Professional athletes in this country can make obscene amounts of money, and Mutombo is one who did. He had a four-year, $68 million contract with the Nets, and he spent much of it, not in the usual pro format of expensive jewelry and cars and homes, but on projects for mankind, most recently a state-of-the-art hospital in his native Congo, for the impoverished there who cannot afford medical care.

When Mutombo was a boy, he wanted to be a doctor. He picked Georgetown with that in mind, and because he had an uncle who was a doctor in Washington. His father was a teacher, and in a story in the European edition of Time three years ago, writer Jeff Chu pointed out that Mutombo needed only six and one-half seconds on the court at the time to earn the $450 that his father used to make in a year.

When two of his brothers died, he and his wife adopted their four children, to keep their own three company.

He provided equipment and funding for the Congo’s national women’s basketball team to enable them to play in the 1996 Olympics in Atlanta.

He supported the Global Polio Eradication Initiative, something he was in a unique position to do, since he speaks nine languages.

And then, after his mother died, he set out to build a national monument to her memory. It was due to open September 2, but violence in the Congo may delay that a bit. It is named the Biamba Marie Mutombo Research and Teaching Hospital, and $15 million of his own money, and a lot more that he has raised in the last decade through his persuasive personality, has been poured into it. It will be a hospital for a nation, and all in it.

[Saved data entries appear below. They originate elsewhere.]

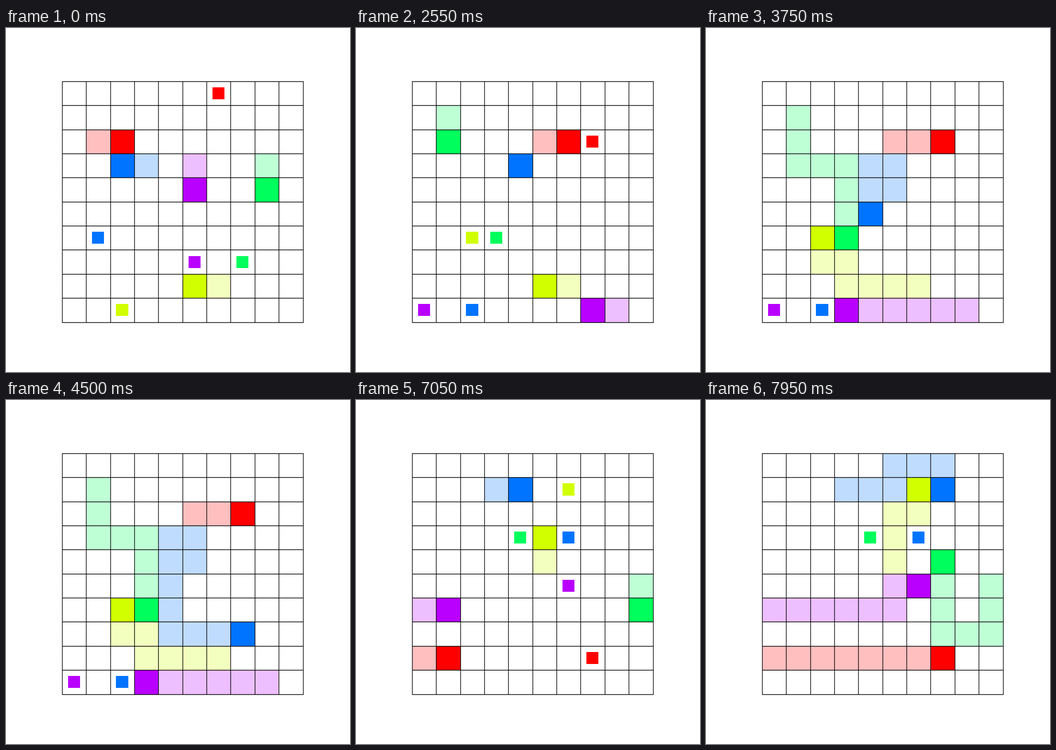
An HTML page that plays this animation: 748x748 px, repeating every 8000 ms.

```html
<!DOCTYPE html>
<html lang="en">
<head>
<meta charset="utf-8">
<title>Grid routing</title>
<style>
html, body { margin: 0; width: 100%; height: 100%; overflow: hidden; background: #fff; }
svg { display: block; width: 100vw; height: 100vh; }
</style>
</head>
<body>
<svg viewBox="0 0 748 748">
  <rect width="748" height="748" fill="#fff"/>
  <g id="cells"></g>
  <path id="grid" fill="none" stroke="#000" stroke-width="1.39" stroke-linecap="square"/>
</svg>
<script>
const LOOP = 8000, TICK = 150, N = 10, CELL = 52.36;
const snap = v => Math.round(v) + 0.5;
const lineX = c => snap(121.95 + c * CELL);
const lineY = r => snap(115.94 + r * CELL);

// [solid, trail]
const COLORS = {
  red: ['#ff0000', '#ffbfbf'],
  lime: ['#d1ff00', '#f3ffbf'],
  green: ['#00ff5c', '#bfffd6'],
  blue: ['#0074ff', '#bfdcff'],
  purple: ['#b900ff', '#edbfff']
};
const MOVES = { R: [1, 0], L: [-1, 0], U: [0, -1], D: [0, 1], '.': [0, 0] };

// Each agent: colour, start cell, goal cell, moves ('.' waits)
const ROUNDS = [
  { from: 0, agents: [
    ['red', [1, 2], [6, 0], 'RRRURRU'],
    ['lime', [6, 8], [2, 9], 'LLLLD'],
    ['green', [8, 3], [7, 7], 'DDDLD'],
    ['blue', [3, 3], [1, 6], 'LDDDL'],
    ['purple', [5, 3], [5, 7], 'DDDD']
  ] },
  { from: 2550, agents: [
    ['red', [5, 2], [7, 2], 'RR'],
    ['lime', [6, 8], [2, 6], 'LLLULU'],
    ['green', [1, 1], [3, 6], 'DDRRDDD'],
    ['blue', [4, 3], [2, 9], '.....RDLDDDRRRDRURDD'],
    ['purple', [8, 9], [0, 9], 'LLLLL']
  ] },
  { from: 7050, agents: [
    ['red', [0, 8], [7, 8], 'RRRRRRR'],
    ['lime', [5, 4], [6, 1], 'UURU'],
    ['green', [9, 5], [4, 3], 'DDLLUUU'],
    ['blue', [3, 1], [6, 3], 'RR.URRD'],
    ['purple', [0, 6], [6, 5], 'RRRRRUR']
  ] }
];

const rect = (x0, y0, x1, y1, fill) =>
  `<rect x="${x0}" y="${y0}" width="${x1 - x0}" height="${y1 - y0}" fill="${fill}"/>`;

const cell = ([c, r], fill) =>
  rect(lineX(c), lineY(r), lineX(c + 1), lineY(r + 1), fill);

function goal([c, r], fill) {
  const x = 121.65 + (c + 0.25) * CELL, y = 115.94 + (r + 0.25) * CELL;
  const [x0, y0, x1, y1] = [x, y, x + CELL / 2, y + CELL / 2].map(Math.round);
  return rect(x0, y0, x1, y1, fill);
}

function walk(start, moves, steps) {
  const path = [start];
  for (const m of moves.slice(0, steps)) {
    const [c, r] = path[path.length - 1], [dc, dr] = MOVES[m];
    path.push([c + dc, r + dr]);
  }
  return path;
}

let gridPath = '';
for (let i = 0; i <= N; i++) {
  gridPath += `M${lineX(i)} ${lineY(0)}V${lineY(N)}M${lineX(0)} ${lineY(i)}H${lineX(N)}`;
}
document.getElementById('grid').setAttribute('d', gridPath);

const cells = document.getElementById('cells');
let shown = '';

function draw(time) {
  const t = time % LOOP;
  const round = ROUNDS.filter(r => r.from <= t).pop();
  const steps = Math.floor((t - round.from) / TICK) + 1;
  const key = round.from + ':' + steps;
  if (key === shown) return;
  shown = key;
  let goals = '', trails = '', heads = '';
  for (const [name, start, end, moves] of round.agents) {
    const [solid, pale] = COLORS[name];
    const path = walk(start, moves, steps);
    goals += goal(end, solid);
    trails += path.map(p => cell(p, pale)).join('');
    heads += cell(path[path.length - 1], solid);
  }
  cells.innerHTML = trails + goals + heads;
}

const begin = performance.now();
function frame() {
  draw(performance.now() - begin);
  requestAnimationFrame(frame);
}
frame();
</script>
</body>
</html>
```
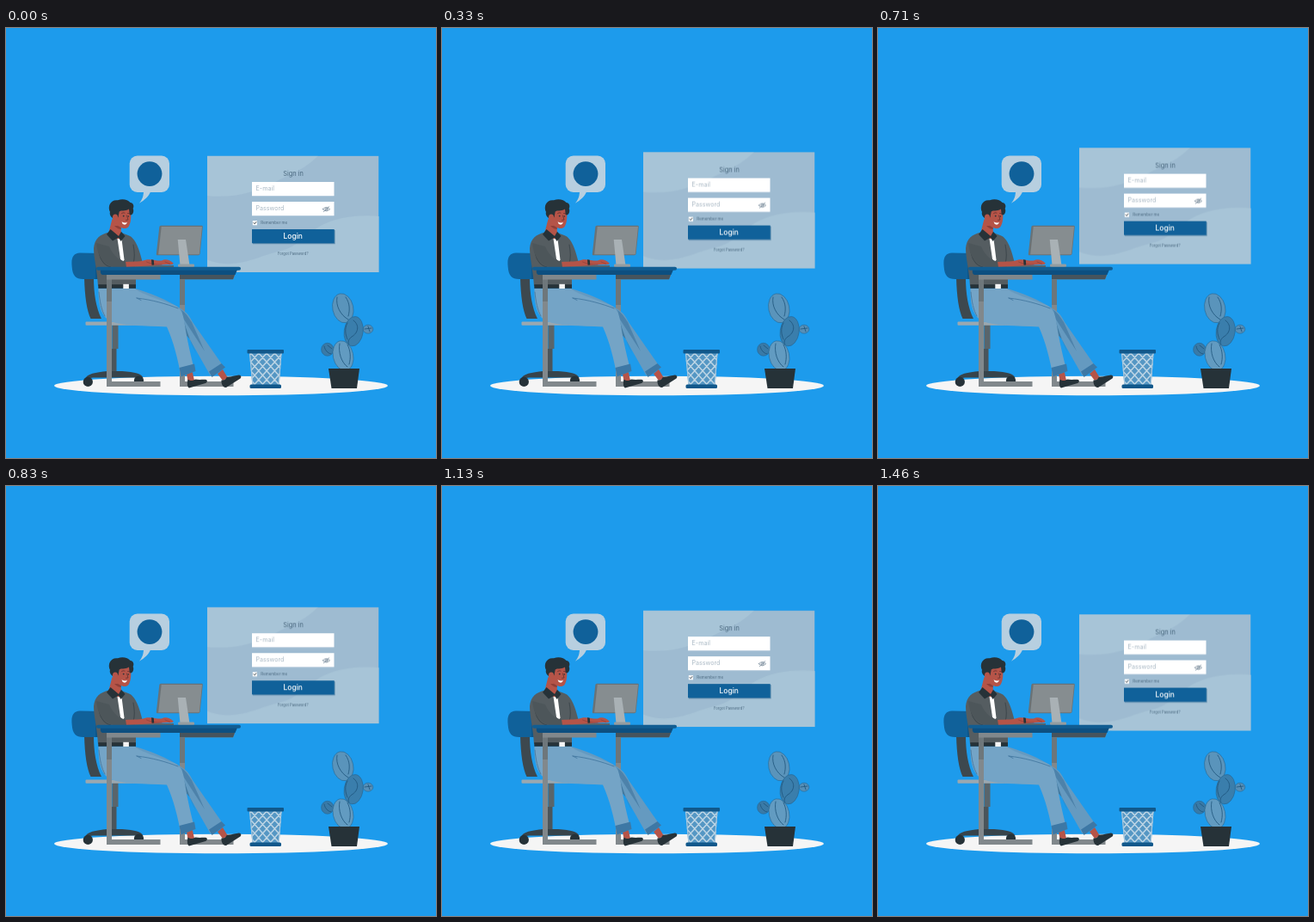
Animation of 500x500 px, one loop 1.5 s. Source, as an HTML page:

```html
<!DOCTYPE html>
<html lang="en">
<head>
<meta charset="utf-8">
<title>Sign in</title>
<style>
  html, body { margin: 0; width: 100%; height: 100%; overflow: hidden; background: #1d9bec; }
  svg { display: block; width: 100vw; height: 100vh; }
  text { font-family: Inter, "Open Sans", sans-serif; }
  .mid { text-anchor: middle; }
  .ink { fill: #263238; }
  .navy { fill: #10619a; }
  .skin { fill: #b55448; }
  .steel { fill: #81888c; }
  .line { fill: none; stroke-linecap: round; stroke-linejoin: round; }
</style>
</head>
<body>
<svg viewBox="0 0 500 500">
  <defs>
    <clipPath id="screen"><rect x="234" y="149" width="199.5" height="135.5"/></clipPath>
    <clipPath id="bin"><path d="M283 378H320.5L317.5 416H286.5Z"/></clipPath>
  </defs>

  <rect width="500" height="500" fill="#1d9bec"/>
  <ellipse cx="250" cy="416" rx="194" ry="11.3" fill="#f5f5f5"/>

  <!-- login panel -->
  <g id="panel">
    <g clip-path="url(#screen)">
      <rect x="234" y="149" width="199.5" height="135.5" fill="#9ebbd1"/>
      <path d="M234 149H363C346 166 331 170 316 178C291 192 261 199 234 195.5Z" fill="#a7c4d7"/>
      <path d="M434 219.5C410 217 382 221 365 231C349 240 340 255 318 260C298 265 285 272 268 274C256 276 244 274 234 270V285H434Z" fill="#a7c4d7"/>
    </g>
    <text class="mid" x="334" y="173" font-size="7.4" fill="#4c6a80">Sign in</text>
    <path d="M286 179.5h95.5v16.3H286zM286 202.6h95.5v16.3H286z" fill="#fff"/>
    <text x="290.5" y="189.7" font-size="7.2" fill="#a9b8c4">E-mail</text>
    <text x="290.5" y="213" font-size="7.1" fill="#a9b8c4">Password</text>
    <g class="line" stroke="#76899a" stroke-width=".8">
      <path d="M368.4 211.2Q372.5 206.8 376.6 211.2Q372.5 215.6 368.4 211.2ZM369.3 214.2L375.8 208.2"/>
      <circle cx="372.5" cy="211.2" r="1.4"/>
    </g>
    <rect x="286.8" y="224.6" width="5.2" height="5.2" fill="#fff"/>
    <path class="line" d="M288 227.1l1.1 1.2 1.9-2.3" stroke="#263238" stroke-width=".9"/>
    <text x="296.3" y="228.8" font-size="4.5" fill="#4c6a80">Remember me</text>
    <rect x="287" y="235.6" width="95.7" height="16.2" fill="#40749a" opacity=".65"/>
    <rect class="navy" x="286" y="234.6" width="95.7" height="16.2"/>
    <text class="mid" x="333.7" y="245.4" font-size="8.5" font-weight="500" fill="#fff">Login</text>
    <text class="mid" x="333.8" y="264.2" font-size="4.2" fill="#4c6a80">Forgot Password?</text>
  </g>

  <!-- speech bubble -->
  <g fill="#b7cfe0">
    <rect x="143.7" y="148.5" width="46.3" height="42.5" rx="9"/>
    <path d="M160 189.5C160 196 158 200 155 203.8C161 200 166 196 168.5 189.5Z"/>
  </g>
  <circle class="navy" cx="167" cy="169.6" r="14.4"/>

  <!-- chair -->
  <path d="M91 290C91.5 312 94 329 98.5 338H111C104.5 325 102 308 102 290Z" fill="#3d484e"/>
  <path class="navy" d="M86 261.5C78 262 75.5 267 76.7 278C77.5 288 81 292 90 292H110V262Z"/>
  <path d="M105 262V292" stroke="#0c4f80" stroke-width="1.2"/>
  <path d="M123.5 345h7v28h-7z" fill="#59656b"/>
  <path d="M122.5 373h6v28h-6z" fill="#4a555b"/>
  <path d="M92 408C94 402 104 400.5 118 399H135C150 400 158 402 159.5 407L152 406.5H101Z" fill="#37444b"/>
  <circle class="ink" cx="95.3" cy="411.4" r="5.6"/>
  <circle class="ink" cx="154.5" cy="410" r="5.6"/>
  <rect x="92.5" y="341.5" width="66.5" height="4.2" rx="1" fill="#9ba8b0"/>

  <!-- far desk leg -->
  <path d="M202 287.5H266L264 292.3H208V411H264.5V417H202Z" class="steel"/>
  <path d="M202 287H266L264 292.3H202Z" fill="#46545d"/>
  <path d="M202 292.3h6V322h-6z" fill="#6c767b"/>

  <!-- legs and shoes -->
  <path class="skin" d="M209.5 400L216.5 398.5L219 410H211.5ZM246 402L252 397L258 407L252 410Z"/>
  <path class="ink" d="M211.5 408.5C215 411 218 410 220 408.5C225 409.5 229 408.5 233 409C234.5 410 234 412.3 232 413L213 418.5C210.5 417.5 210.5 412 211.5 408.5Z"/>
  <path class="ink" d="M250.5 409.5C254 410 256 408 257 405.5C262 406 267 404 271 403.6C273.5 404 274 406 272.5 407.5L256 418C252 418.5 250 413 250.5 409.5Z"/>
  <path d="M150 303C165 307 188 316 205 327.5C211 331 214 336 217 342L252.5 393L237.5 404L204 345L152 342Z" fill="#659ac0"/>
  <path d="M203 327C206 340 214 365 221 378L214 362L198 345Z" fill="#43799f"/>
  <path d="M107.5 303H150C156 309 178 315 195 322C203 326 206 331 207 339C209 354 213 374 219.5 399L203.5 405C200 386 195 365 187 347.5C160 346 137 347 122 341C110 336 107 319 107.5 303Z" fill="#74a4c6"/>
  <path d="M207 339L204 328C211 333 213 338 216 342L231 376Z" fill="#4d82aa"/>
  <path d="M201.5 395L219 390.5L220.5 399L203.5 405.5ZM236 399.5L250.5 390L255 394.5L239.5 406Z" fill="#3d78a5"/>
  <path class="line" d="M152 314C170 316 187 321 200 326M152 314L157 316.5M108 307C109 318 111 328 115 335" stroke="#4479a1" stroke-width=".9"/>

  <!-- torso -->
  <path d="M120 237.5C109 240 103 245 102 256C102 268 106 281 107 300H151V281L159 273C155 258 151 244 142 241L134 238Z" fill="#555d61"/>
  <path d="M108 257C108 267 113 276 122 278M148 252C150 262 150 267 148 274" class="line" stroke="#3e484d" stroke-width="1.1"/>
  <path class="skin" d="M123.5 222L133.5 230L134 239L131 246L119.5 237.5Z"/>
  <path d="M126 230Q130 234 133.7 234V230Z" fill="#8f3f38"/>
  <path d="M129.5 245L134.5 245.5L137.5 269.5L135.8 272.5L133 268.5Z" fill="#fff"/>
  <path class="ink" d="M121.5 234L117 240L124 247.5L131 243.5L133.5 248L138.5 242L134 236.8L131 242Z"/>
  <rect class="ink" x="107.3" y="298.2" width="43.7" height="4.6"/>
  <rect x="136.3" y="297.8" width="6.6" height="5.2" fill="#f5f5f5"/>

  <!-- head -->
  <path class="skin" d="M125 208H144.5C146 218 145.5 226 142.5 231C139 235.5 131 232 127.5 227L125 222Z"/>
  <path class="ink" d="M121 214C117.5 207 122 199 130 200.3C136 198 142 200 144.5 203C148 203 149.3 207 147.7 210C149.5 214 146.5 219 143.7 217L143 210.5C138 213.5 134 211.5 131.7 213.5L130.5 220L126 222.5C122 220 120 217 121 214Z"/>
  <ellipse class="skin" cx="127" cy="220.5" rx="3.1" ry="3.9"/>
  <path class="line" d="M134.5 215.5Q136 214 138 215M141.5 215.5L143.6 215.8M140.5 218L142 223L139.5 223.4" stroke="#5b2a29" stroke-width=".7"/>
  <circle class="ink" cx="136.7" cy="218.6" r=".9"/>
  <circle class="ink" cx="142.3" cy="219" r=".8"/>
  <path d="M134.5 225.2Q138 227.2 141 226Q139.5 229.2 137.4 228.6Q135.2 228 134.5 225.2Z" fill="#fff"/>

  <!-- monitor and hands -->
  <path d="M180 229.8H227.5Q229 229.8 228.8 231.2L225.6 262.5Q225.4 264.3 223.7 264.3H176Q174.6 264.3 174.8 262.8L178.3 231.4Q178.5 229.8 180 229.8Z" fill="#697276"/>
  <path d="M180.7 231H228L224.8 263.2H177.2Z" fill="#868d90"/>
  <path d="M199.7 246H209L213.5 276H202.5Z" fill="#a9b1b5"/>
  <rect x="200" y="274.6" width="19" height="3.3" rx="1.2" fill="#949da1"/>
  <path d="M150 276h45v2h-45z" fill="#59656b"/>
  <path class="skin" d="M138.5 272C149 271.5 157 272 164 269.3C169 268.5 176 271 181 270.5C186 268 190 270 194.5 273.2C195 275 192 275.5 188 275L166 276.5L139 278Z"/>
  <path class="line" d="M163.5 272C169 274.5 175 275.5 181 275M185 272L190.5 274" stroke="#8f3f38" stroke-width=".7"/>
  <path class="ink" d="M169 269.3L171.8 269.8L172.2 275.5L169.6 275.7Z"/>
  <path d="M105 250C106 263 112 275 125 278H140L139 271.5C131 270 124 264 120 254Z" fill="#4d565a"/>

  <!-- desk -->
  <path class="steel" d="M117 287H179.5V292.5H123V411H179.5V417H117Z"/>
  <path d="M117 292.5h6V318h-6z" fill="#6e777b"/>
  <path d="M110 281H269L266.5 287H112Q109 286 110 281Z" fill="#0d4f80"/>
  <rect x="105" y="277.7" width="168" height="4.1" rx="2" fill="#115d92"/>

  <!-- waste bin -->
  <path d="M283 378H320.5L317.5 416H286.5Z" fill="#5597c4"/>
  <g clip-path="url(#bin)"><path id="mesh" class="line" stroke="#bdd5e5" stroke-width="1.5"/></g>
  <path class="line" d="M283.5 378L287 416M320 378L317 416" stroke="#a9c9df" stroke-width="1.2"/>
  <rect x="280.5" y="374" width="42.5" height="4.4" rx="1" fill="#10588b"/>
  <rect x="283.5" y="414.6" width="36.5" height="4.5" rx="1.5" fill="#10588b"/>

  <!-- cactus -->
  <g stroke="#245f89" stroke-width=".5">
    <ellipse cx="421" cy="350.2" rx="5.8" ry="5" fill="#568fb7"/>
    <ellipse cx="373.8" cy="373.8" rx="7.2" ry="7.5" fill="#397aa7"/>
    <ellipse cx="391.8" cy="325.8" rx="12" ry="17.2" transform="rotate(-12 391.8 325.8)" fill="#5a94bb"/>
    <ellipse cx="404.2" cy="352.7" rx="11" ry="17.3" transform="rotate(8 404.2 352.7)" fill="#3a7eac"/>
    <ellipse cx="392" cy="381" rx="11.7" ry="17.5" transform="rotate(-12 392 381)" fill="#629bc1"/>
  </g>
  <g class="line" stroke="#1d537a" stroke-width=".8">
    <path d="M385 313C383 323 389 334 398 339M395 313C400 320 400 328 398 335M404 340C412 346 409 355 402 359C398 362 397 366 399 368M397 343C393 350 395 357 397 362M388 367C386 377 390 389 397 394M397 368C401 376 401 384 399 391M370 370C371 375 374 378 378 379M374 369L379 373M417 350L425 349M421 347L423 353"/>
  </g>
  <path class="ink" d="M375 396H411L408 419H378.5Z"/>
</svg>
<script>
  const LOOP = 1500, STEPS = 36, RISE = 10;

  // triangle wave: 0 at both ends of the loop, -RISE halfway
  const lift = k => -RISE * (1 - Math.abs(2 * (k % STEPS) / STEPS - 1));

  const frames = Array.from({ length: STEPS + 1 }, (_, i) => ({
    offset: Math.round(i * LOOP / STEPS / 10) * 10 / LOOP,
    transform: `translateY(${lift(i + 1)}px)`,
    easing: 'steps(1, end)'
  }));
  document.getElementById('panel').animate(frames, { duration: LOOP, iterations: Infinity });

  let mesh = '';
  for (let x = 238; x < 366; x += 9.3) mesh += `M${x} 378l36 40M${x} 378l-36 40`;
  document.getElementById('mesh').setAttribute('d', mesh);
</script>
</body>
</html>
```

You don’t just like a man like that. You admire and respect him as one of the great men and athletes of our age.